over 800. The larger portion of this number is believed to be prisoners, as we were flanked on both the right and the left by the enemy, and, thus surrounded, our men were compelled to surrender. For the most successful rally made on the retreat from the crest of the mountain I was indebted to a section of the Troup Artillery, under Lieutenant [Henry] Jennings. They had been ordered forward, and had reached a point where, under the terrific fire of the enemy, their pieces were placed in position, and, by their prompt and rapid firing, checked for a time the advance of the enemy. One of the pieces was brought off safely; the other was lost by an accident to the axle. When I reached the gap I found both Colonel Munford and Colonel Parham active and energetic in the discharge of their duty, which continued to the end of the fight. Shortly after the lines were broken, and I was endeavoring to rally the troops, General Semmes appeared on the field, and, at great exposure and with great coolness and courage, gave me his cordial aid and co-operation. All of the members of my staff were on the field, and did all that could be done under the circumstances. One of them, Colonel John B. Lamar, of Georgia, volunteer aide, whilst near my side, earnestly rallying the men, received a mortal wound, of which he died the next day. No nobler nor braver man has fallen in this war. There were many other acts of personal courage which circumstances prevent me from mentioning at present. The remnant of my brigade marched with the rest of your division from Harper's Ferry, and was engaged in the battle of the 17th, at Sharpsburg. I was necessarily absent for two days from the command, and reached, in the morning after the battle, and the present absence of the officer then in command of this brigade prevents a report at this time of that day's operation.

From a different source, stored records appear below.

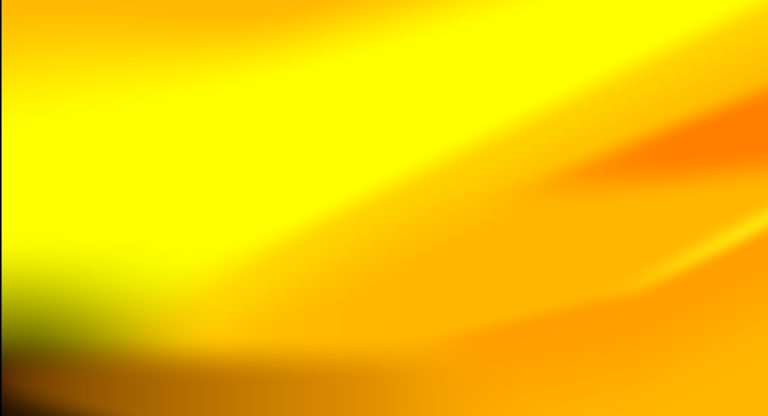
Reproduce this background procedurally as a Shadertoy shader.

```glsl
// Soft folds of golden light: a broad yellow beam rises to the right over amber.
// Each fold is a sloped line turned into a mask by smoothstep, then layered;
// the lower left corner falls into olive and brown shadow.

// Amber ground, brighter close under the beam
vec3 amberGround(vec2 p, float beamEdge) {
    float green = mix(0.83, 0.715, smoothstep(0.0, 0.25, beamEdge - p.y));
    return vec3(1.0, green + 0.04 * smoothstep(0.55, 0.2, p.x), 0.0);
}

// Deep orange wedge that opens toward the right side
float wedgeMask(vec2 p) {
    float top = 0.79 - 0.73 * (1.0 - p.x);
    float bottom = 0.59 - 0.2 * (1.0 - p.x);
    return smoothstep(top + 0.03, top - 0.04, p.y)
         * smoothstep(bottom - 0.05, bottom + 0.06, p.y)
         * smoothstep(0.58, 0.9, p.x);
}

// Yellow beam, warming to orange along the top
vec3 beamColor(vec2 p) {
    float start = 0.66 + 0.3 * p.x + 0.2 * p.x * p.x;
    float width = mix(0.36, 0.2, smoothstep(0.0, 0.4, p.x));
    float warmth = smoothstep(start, start + width, p.y);
    return mix(vec3(1.0, 1.0, 0.0), vec3(1.0, 0.72, 0.01), warmth);
}

void mainImage(out vec4 fragColor, in vec2 fragCoord) {
    vec2 p = fragCoord / iResolution.xy;
    float beamEdge = 0.095 + 0.905 * p.x;

    vec3 color = amberGround(p, beamEdge);
    color = mix(color, vec3(1.0, 0.5, 0.0), wedgeMask(p));

    // Lower fold: shaded underside with a bright crease at the right
    float fold = 0.187 + 0.44 * (p.x - 0.56) + 0.5 * max(p.x - 0.83, 0.0);
    float below = fold - p.y;
    float underside = smoothstep(-0.02, 0.03, below) * smoothstep(0.35, 0.03, below)
                    * smoothstep(0.48, 0.66, p.x);
    color = mix(color, vec3(1.0, 0.62, 0.0), underside);
    float crease = exp(-pow(abs(below + 0.01) / 0.028, 2.0)) * smoothstep(0.76, 0.98, p.x);
    color = mix(color, vec3(1.0, 0.87, 0.05), crease);

    // Beam over the ground, with an edge that blurs toward the left
    float blur = mix(0.15, 0.045, smoothstep(0.0, 0.4, p.x));
    color = mix(color, beamColor(p), smoothstep(-blur, blur, p.y - beamEdge));

    // Olive shade in the lower left
    color *= 1.0 - 0.75 * smoothstep(0.45, 0.05, p.y) * smoothstep(0.3, 0.0, p.x);

    // Brown floor, fading to orange on the right and to black in the corner
    float reach = sqrt(min(p.x / 0.7, 1.0));
    vec3 brown = mix(vec3(0.28, 0.12, 0.01), vec3(1.0, 0.65, 0.0), reach);
    brown *= mix(0.4, 1.0, smoothstep(0.0, 0.1, p.y + 0.5 * p.x));
    color = mix(color, brown, smoothstep(0.2, 0.08, p.y) * smoothstep(0.75, 0.45, p.x));

    // Thin black border on the left
    color *= smoothstep(0.001, 0.003, p.x);
    fragColor = vec4(color, 1.0);
}
```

Accompanying this report is a list of the killed, wounded, and missing, made out with as much accuracy as practicable under existing circumstances.*
I am, very respectfully, yours, &c.,
Numbers 223. Report of Lieutenant Colonel William MacRae, Fifteenth North Carolina Infantry, commanding Cobb's brigade, of the battle of Sharpsburg.
SEPTEMBER 23, 1862.
SIR: In compliance with your order, I herewith transmit a statement of the action of your brigade in the battle of Sharpsburg, of the 17th instant:
General McLaws' division, after marching all the previous night, was ordered, about 8 a. m., to take position on the left, your brigade, numbering 357 men, commanded by Lieutenant-Colonel Sanders, Twenty-fourth Georgia, in front. In about half an hour we arrived in front of the enemy and in range of his musketry, when the head of the brigade was ordered to file right when the rear had filled. General McLaws commanded us to march by the left flank. Colonel Sanders, being in front, did not hear the order, but marched on and joined the left of General Rodes' command. (I will here state that we were thus separated from the division, and did not join it until the next morning.) We halted and took position behind a fence, covered from the enemy's musketry
*Embodied in tabular statement, p. 861.